I’ve told this story before, but it bears repeating: When I started using an iPad Pro as my primary work computer in 2015, a colleague in our art department admired it and asked if it could run Photoshop. “Not the full-blown version,” I started to explain. “Then I can’t use it,” she said, already having lost interest.
Sometime next year, she–and others who use Photoshop to its fullest–should take another look at the iPad Pro. As reported earlier this year by Bloomberg’s Mark Gurman and Nico Grant, Adobe is using its MAX conference, which kicks off today in Los Angeles, to provide a sneak peek at the first truly industrial-strength version of Photoshop for the iPad. Judging from a preview the company gave to the press, it looks impressive, with the sort of deep support for image tweaking and layers that have always defined Photoshop on Macs and Windows PCs. It also uses Sensei–Adobe’s umbrella term for the AI it’s building into its products–to do things such as automatically and instantly perform the sort of masking of an image that used to take hours of manual labor.
Rather than squeeze the classic Photoshop interface onto a tablet, this iPad version is a streamlined, touch-centric experience. Given that Photoshop’s interface has always been an albatross rather than an asset, that may well turn out to be an improvement.
In related news, Adobe is also previewing “Project Gemini,” a drawing app for iPad and other platforms. Also due in 2019, it works with Photoshop PSD files and supports both bitmapped and vector imagery, but is tuned for sketching with tools such as Apple’s Pencil.
I can’t wait to get my hands on these new apps, and I’m struck by the circuitous route Adobe took to get to them. Years ago, it offered an iPad (and iPhone) app called Photoshop Touch that never entered the same zip code as full-fledged Photoshop when it came to sophistication. In 2015, it declared that people didn’t want a kitchen-sink Photoshop on the iPad and concentrated on introducing “atomized” Photoshop apps for specific tasks such as masking.
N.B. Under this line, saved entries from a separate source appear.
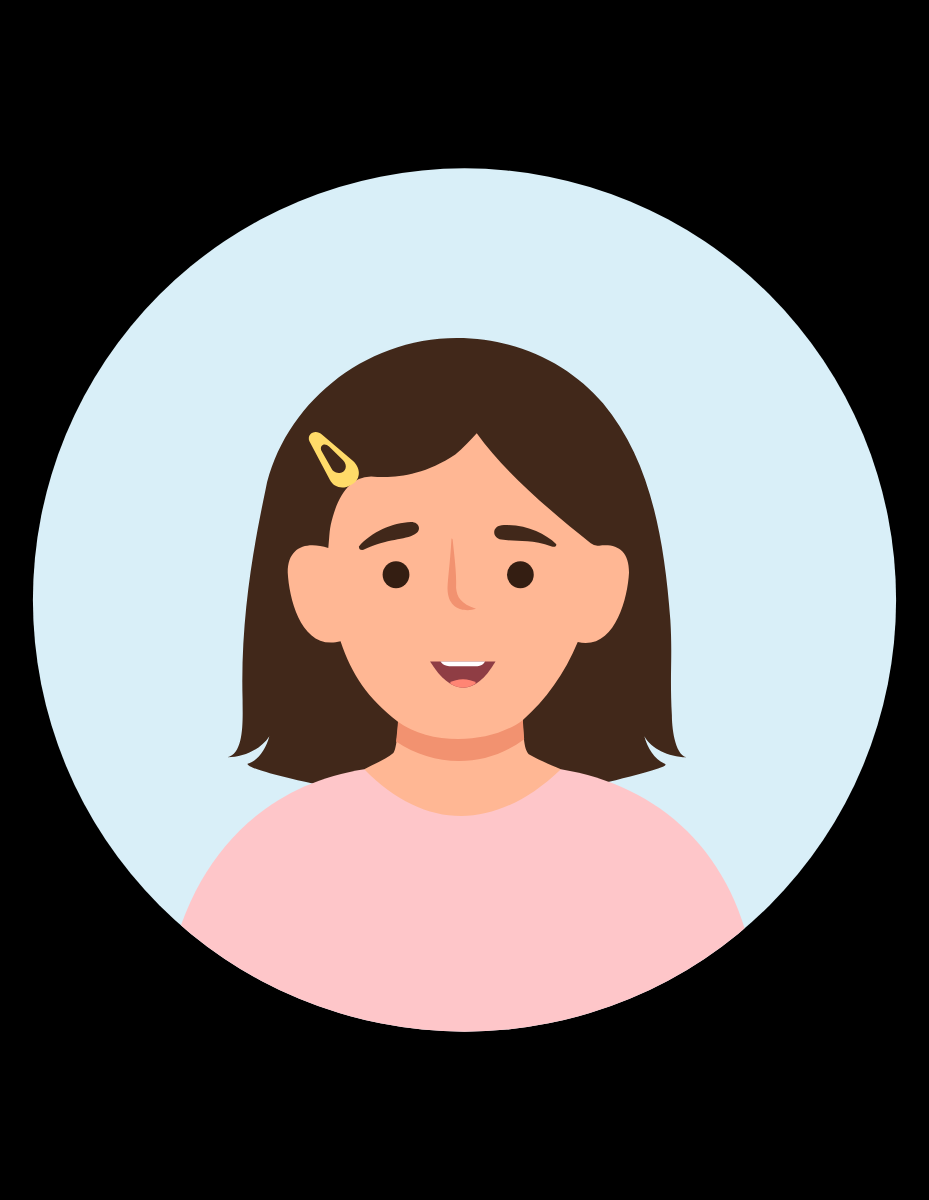
<!DOCTYPE html>
<html lang="en">
<head>
<meta charset="utf-8">
<title>Girl avatar</title>
<style>
:root {
  --backdrop: #000000;
  --sky: #d9eff8;
  --hair: #41281a;
  --eye: #341e12;
  --skin: #ffb794;
  --skin-shade: #f29270;
  --shirt: #fec6c9;
  --clip: #ffdb69;
  --mouth: #8f3d44;
  --tongue: #ff8574;
  --teeth: #ffffff;
}
html, body { margin: 0; padding: 0; background: var(--backdrop); overflow: hidden; }
.avatar { display: block; width: 929px; height: 1200px; background: var(--backdrop); }
.sky { fill: var(--sky); }
.hair, .brow { fill: var(--hair); }
.eye { fill: var(--eye); }
.skin { fill: var(--skin); }
.skin-shade { fill: var(--skin-shade); }
.shirt { fill: var(--shirt); }
.hair-clip { fill: var(--clip); }
.mouth { fill: var(--mouth); }
.tongue { fill: var(--tongue); }
.teeth { fill: var(--teeth); }
</style>
</head>
<body>
<svg class="avatar" viewBox="0 0 1214 1568" preserveAspectRatio="none" role="img" aria-label="Girl with brown hair, a yellow hair clip and a pink shirt in a light blue circle">
  <defs>
    <clipPath id="badge"><circle cx="607" cy="784" r="564"/></clipPath>
  </defs>
  <circle class="sky" cx="607" cy="784" r="564"/>
  <g clip-path="url(#badge)">
    <path class="hair" d="M597 441.500C474 441.500 370 530 347 640C331 716 314 810 317 915C317 938 320 985 297 989.500C319 989.500 341 979 352 962C347 980 336 995 323.500 998C322 1004 380 1018 407 1023.500L600 1060L796 1021.500C818 1016 850 1008 867 1001.500Q872 998.500 868 997.500C855 992 846 977 842 962C851 978 873 989 897 989.500C881 986 878 947 878 935C875 880 879 860 876 810C867 690 846 597 788 527C744 475 675 441.500 597 441.500Z"/>
    <path class="shirt" d="M220 1270C249 1120 345 1025 476 1005H733C860 1026 962 1112 986 1270V1360H220Z"/>
    <g class="neck">
      <path class="skin" d="M522 920C520 950 519 978 514 984C506 991 490 998 476 1005C556 1086.500 648 1086.500 733 1005C715 998 703 992 691 985.500C684 978 684 960 682 920Z"/>
      <path class="skin-shade" d="M522 920C520 943 519.500 955 517.500 969C568 1003 634 1004 685 966Q684 955 682 920Z"/>
    </g>
    <path class="skin" d="M623 566C661 619 720 668 772 710Q777 714 783 713C806 710 822 719 822 748C820 785 802 850 755 839C738 880 713 915 683 941C640 973 562 974 520 943C480 912 460 882 445 838C395 851 378 785 376 748C376 714 401 707 429 716C431 697 430 692 435 675C440 657 448 642 457 634Q467 623 485 622.500C510 625 550 624 595 594C605 585 615 575 623 566Z"/>
    <g class="face">
      <path class="brow" d="M469 714C485 695 513 683 537 682C549 682 551 694 542 698C529 706 507 703 475 718.500Q469 719.500 469 714Z"/>
      <path class="brow" d="M727 711C712 697 690 686 660 686C642 685 642 703 655 705C675 708 692 704 721 714Q727 715.500 727 711Z"/>
      <circle class="eye" cx="517.500" cy="751" r="17.500"/>
      <circle class="eye" cx="680" cy="751" r="17.500"/>
      <path class="skin-shade" d="M590 704C588 740 584 763 585 773C587 798 610 800 622 795.500C602 789 597 780 596 768C597 750 593 720 591.500 705Q590.500 703 590 704Z"/>
      <path class="mouth" d="M562 864.500H647.500C621 910 590 910 562 864.500Z"/>
      <path class="teeth" d="M575.500 864.500H634Q630 870.500 624 870.500H587Q580 870.500 575.500 864.500Z"/>
      <path class="tongue" d="M587.500 892.500C597 886 613 886 622.500 892.500C612 900.500 598 900.500 587.500 892.500Z"/>
    </g>
    <path class="hair-clip" fill-rule="evenodd" d="M404.500 577C400 566 413 560 421 568L461 602C473 613 471 628 458 634C448 640 436 637 431 627ZM420 589C417 581 425 578 430 583.500L448 601C455 608 452 617 444 618C438 618.500 435 616 433 612Z"/>
  </g>
</svg>
</body>
</html>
Now it’s come back to the kitchen-sink approach, but with something far more ambitious than Photoshop Touch ever was.
The world changed around Adobe as it was bobbing and weaving–the iPad Pro, which was built to run this new version of Photoshop, didn’t even exist until late 2015–but I really hope the company is done changing its mind about what its signature app should be on Apple’s tablet. If this new version lives up to its potential, it could be one of the most important iPad Pro apps released to date.